William Hinton, Author Who Studied Chinese Village Life,
Dies at 85
By CHRISTOPHER LEHMANN-HAUPT
William H. Hinton, whose accounts of Chinese village
life helped shape America's understanding of Mao Zedong's revolution,
died last Saturday at a nursing home in Concord, Mass., where he had
been living for several years. He was 85.
The cause was congestive heart failure, said his daughter Catherine
His books "Fanshen: A Documentary of Revolution in a Chinese Village"
(Monthly Review Press, 1966) and "Shenfan: The Continuing Revolution in
a Chinese Village" (Random House, 1983), about the impact of the 1949
revolution on a village where he worked, were widely read and remained
required reading for generations of university students over the
The books offered an authentic if, some critics said, an occasionally
overromantic peek at the patterns of life for the peasants in whose
name the revolution was fought. His writing offered a sympathetic
account of Communist China at a time when America was deeply
anti-Communist, which led to a 14-year delay of the publication of
Mr. Hinton captured gritty details of the impact of the revolution on
the traditional way of life and the resistance to change in Long Bow,
in southeastern Shaanxi Province. He explained, for example, the
struggles of elected councils to replace the old magistrates who ran
the village. He described how individual villagers "hopefully placed"
the family privy "at the edge of the public road in anticipation of a
contribution to the domestic store of fertilizer from any traveler who
might be in need of relief."
The books also touched on the beginning of Mr. Hinton's own gradual
disillusionment with the progress of the revolution. He summed up his
later conclusions in a series of essays, which were collected in "The
Great Reversal: The Privatization of China" (Monthly Review Press,
This disillusionment came too late to avoid the trouble he faced at the
height of the McCarthy era, which led to the confiscation of his notes
on Fanshen, the loss of his passport, his blacklisting from employment
and his being called up before the Senate Subcommittee on Internal
Security, led by Senator James O. Eastland of Mississippi.
William Howard Hinton was born Feb. 2, 1919, in Chicago, the second
child and only son of Sebastian Hinton, a lawyer, and Carmelita Chase
Hinton, an educator who founded The Putney School, in Putney, Vt.
Mr. Hinton was in the first class to attend Putney and graduated in
1936. Accepted at Harvard, he postponed college and instead traveled in
the Far East, supporting himself with odd jobs. He attended Harvard
from 1937 to 1939, then transferred to Cornell and in 1941 took a
bachelor of science degree in agronomy and dairy husbandry.
In 1945 he married Bertha Sneck, a translator and editor. They had one
child, Carmelita, now a documentary filmmaker in Brookline, Mass. The
marriage ended in divorce in 1954. In 1959 he married Joanne Raiford, a
metallurgical technician, with whom he had three children, Michael

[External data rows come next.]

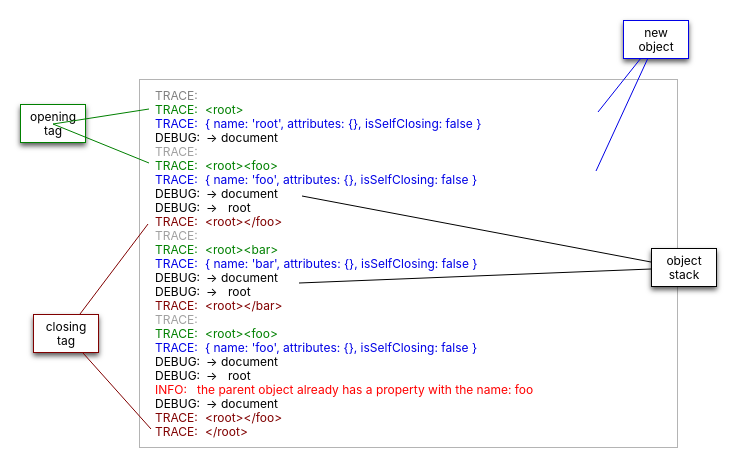
<!DOCTYPE html>
<html lang="en">
<head>
<meta charset="utf-8">
<title>Parser trace log, annotated</title>
<style>
:root {
  --paper: #ffffff;
  --ink: #000000;
  --frame: #b4b4b4;
  --idle: #a0a0a0;
  --start: #808080;
  --opening: #008000;
  --object: #0000e6;
  --closing: #800000;
  --info: #ff0000;
}
* { box-sizing: border-box; margin: 0; padding: 0; }
html, body { width: 737px; height: 469px; overflow: hidden; background: var(--paper); }
body { font: 12px/14px Inter, "Liberation Sans", sans-serif; color: var(--ink); }
.diagram { position: relative; width: 737px; height: 469px; overflow: hidden; }
.log {
  position: absolute; left: 139px; top: 79px; width: 539px; height: 369px;
  padding: 9px 15px; border: 1px solid var(--frame); list-style: none;
}
.log li { display: flex; height: 14px; white-space: pre; }
.level { flex: none; width: 50px; }
.debug .level { width: 51px; }
.info .level { width: 42px; }
.arrow { flex: none; width: 15px; }
.nested .arrow { width: 22px; }
.start { color: var(--start); }
.idle { color: var(--idle); }
.opening { color: var(--opening); }
.object { color: var(--object); }
.closing { color: var(--closing); }
.info { color: var(--info); }
.connectors { position: absolute; left: 0; top: 0; fill: none; }
.connectors .opening { stroke: var(--opening); }
.connectors .object { stroke: var(--object); }
.connectors .closing { stroke: var(--closing); }
.connectors .stack { stroke: var(--ink); }
.note {
  position: absolute; width: 66px; height: 39px; padding-top: 5px;
  text-align: center; color: var(--ink); background: var(--paper);
  border: 1px solid var(--ink); box-shadow: 0 3px 5px rgba(0, 0, 0, .65);
}
.note.opening { left: 20px; top: 104px; border-color: var(--opening); }
.note.closing { left: 33px; top: 314px; border-color: var(--closing); }
.note.object { left: 623px; top: 20px; border-color: var(--object); }
.note.stack { left: 651px; top: 248px; }
</style>
</head>
<body>
<main class="diagram">
  <ol class="log">
    <li class="start"><span class="level">TRACE:</span></li>
    <li class="opening"><span class="level">TRACE:</span>&lt;root&gt;</li>
    <li class="object"><span class="level">TRACE:</span>{ name: 'root', attributes: {}, isSelfClosing: false }</li>
    <li class="debug"><span class="level">DEBUG:</span><span class="arrow">→</span>document</li>
    <li class="idle"><span class="level">TRACE:</span></li>
    <li class="opening"><span class="level">TRACE:</span>&lt;root&gt;&lt;foo&gt;</li>
    <li class="object"><span class="level">TRACE:</span>{ name: 'foo', attributes: {}, isSelfClosing: false }</li>
    <li class="debug"><span class="level">DEBUG:</span><span class="arrow">→</span>document</li>
    <li class="debug nested"><span class="level">DEBUG:</span><span class="arrow">→</span>root</li>
    <li class="closing"><span class="level">TRACE:</span>&lt;root&gt;&lt;/foo&gt;</li>
    <li class="idle"><span class="level">TRACE:</span></li>
    <li class="opening"><span class="level">TRACE:</span>&lt;root&gt;&lt;bar&gt;</li>
    <li class="object"><span class="level">TRACE:</span>{ name: 'bar', attributes: {}, isSelfClosing: false }</li>
    <li class="debug"><span class="level">DEBUG:</span><span class="arrow">→</span>document</li>
    <li class="debug nested"><span class="level">DEBUG:</span><span class="arrow">→</span>root</li>
    <li class="closing"><span class="level">TRACE:</span>&lt;root&gt;&lt;/bar&gt;</li>
    <li class="idle"><span class="level">TRACE:</span></li>
    <li class="opening"><span class="level">TRACE:</span>&lt;root&gt;&lt;foo&gt;</li>
    <li class="object"><span class="level">TRACE:</span>{ name: 'foo', attributes: {}, isSelfClosing: false }</li>
    <li class="debug"><span class="level">DEBUG:</span><span class="arrow">→</span>document</li>
    <li class="debug nested"><span class="level">DEBUG:</span><span class="arrow">→</span>root</li>
    <li class="info"><span class="level">INFO:</span>the parent object already has a property with the name: foo</li>
    <li class="debug"><span class="level">DEBUG:</span><span class="arrow">→</span>document</li>
    <li class="closing"><span class="level">TRACE:</span>&lt;root&gt;&lt;/foo&gt;</li>
    <li class="closing"><span class="level">TRACE:</span>&lt;/root&gt;</li>
  </ol>

  <p class="note opening" style="color: var(--ink)">opening<br>tag</p>
  <p class="note closing" style="color: var(--ink)">closing<br>tag</p>
  <p class="note object" style="color: var(--ink)">new<br>object</p>
  <p class="note stack">object<br>stack</p>

  <svg class="connectors" width="737" height="469" viewBox="0 0 737 469" aria-hidden="true">
    <polyline class="opening" points="149,109 53,124 149,163"/>
    <g class="closing">
      <line x1="80" y1="314" x2="148" y2="224"/>
      <line x1="83" y1="353" x2="151" y2="429"/>
    </g>
    <g class="object">
      <line x1="641" y1="58" x2="598" y2="112"/>
      <line x1="648" y1="58" x2="596" y2="171"/>
    </g>
    <g class="stack">
      <line x1="651" y1="262" x2="302" y2="196"/>
      <line x1="651" y1="269" x2="299" y2="283"/>
    </g>
  </svg>
</main>
</body>
</html>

Howard, of Reading, Pa.; Alyssa Anne, of Carrboro, N.C.; and Catherine
Jean, of Arlington, Mass. Ms. Raiford died in 1986, and the following
year Mr. Hinton married Katherine Chiu, an employee of Unicef, who
survives him, along with his first wife, his four children, two
stepchildren and three grandchildren.
With high hopes for the Chinese revolution, Mr. Hinton returned to
China during World War II as a propaganda analyst for the Office of War
Information, and then again in 1947 as a tractor technician for the
United Nations. When the United Nations program ended he stayed on as
an English teacher and land-reform adviser in Fanshen, where he took
more than 1,000 pages of notes on what he saw.
When his passport expired, he returned to the United States in 1953,
and his troubles began. After the Eastland Committee held hearings on
him and pronounced the trunk full of papers they had taken from him to
be "the autobiography of a traitor," he worked as a truck mechanic in
Philadelphia until he was blacklisted, then took up farming in
Fleetwood, Pa., on land that his mother owned.
All the while he kept up a legal battle to recover his notes and
papers. When he finally won, he set about writing "Fanshen." In 1971,
after the book was translated into Chinese, Zhou Enlai invited him to
visit China again, and he resumed his work as an agricultural adviser.
Besides revisiting Long Bow, he continued to write and lecture on
Chinese and Mongolian culture, and to consult for various Chinese and
United Nations agricultural organizations.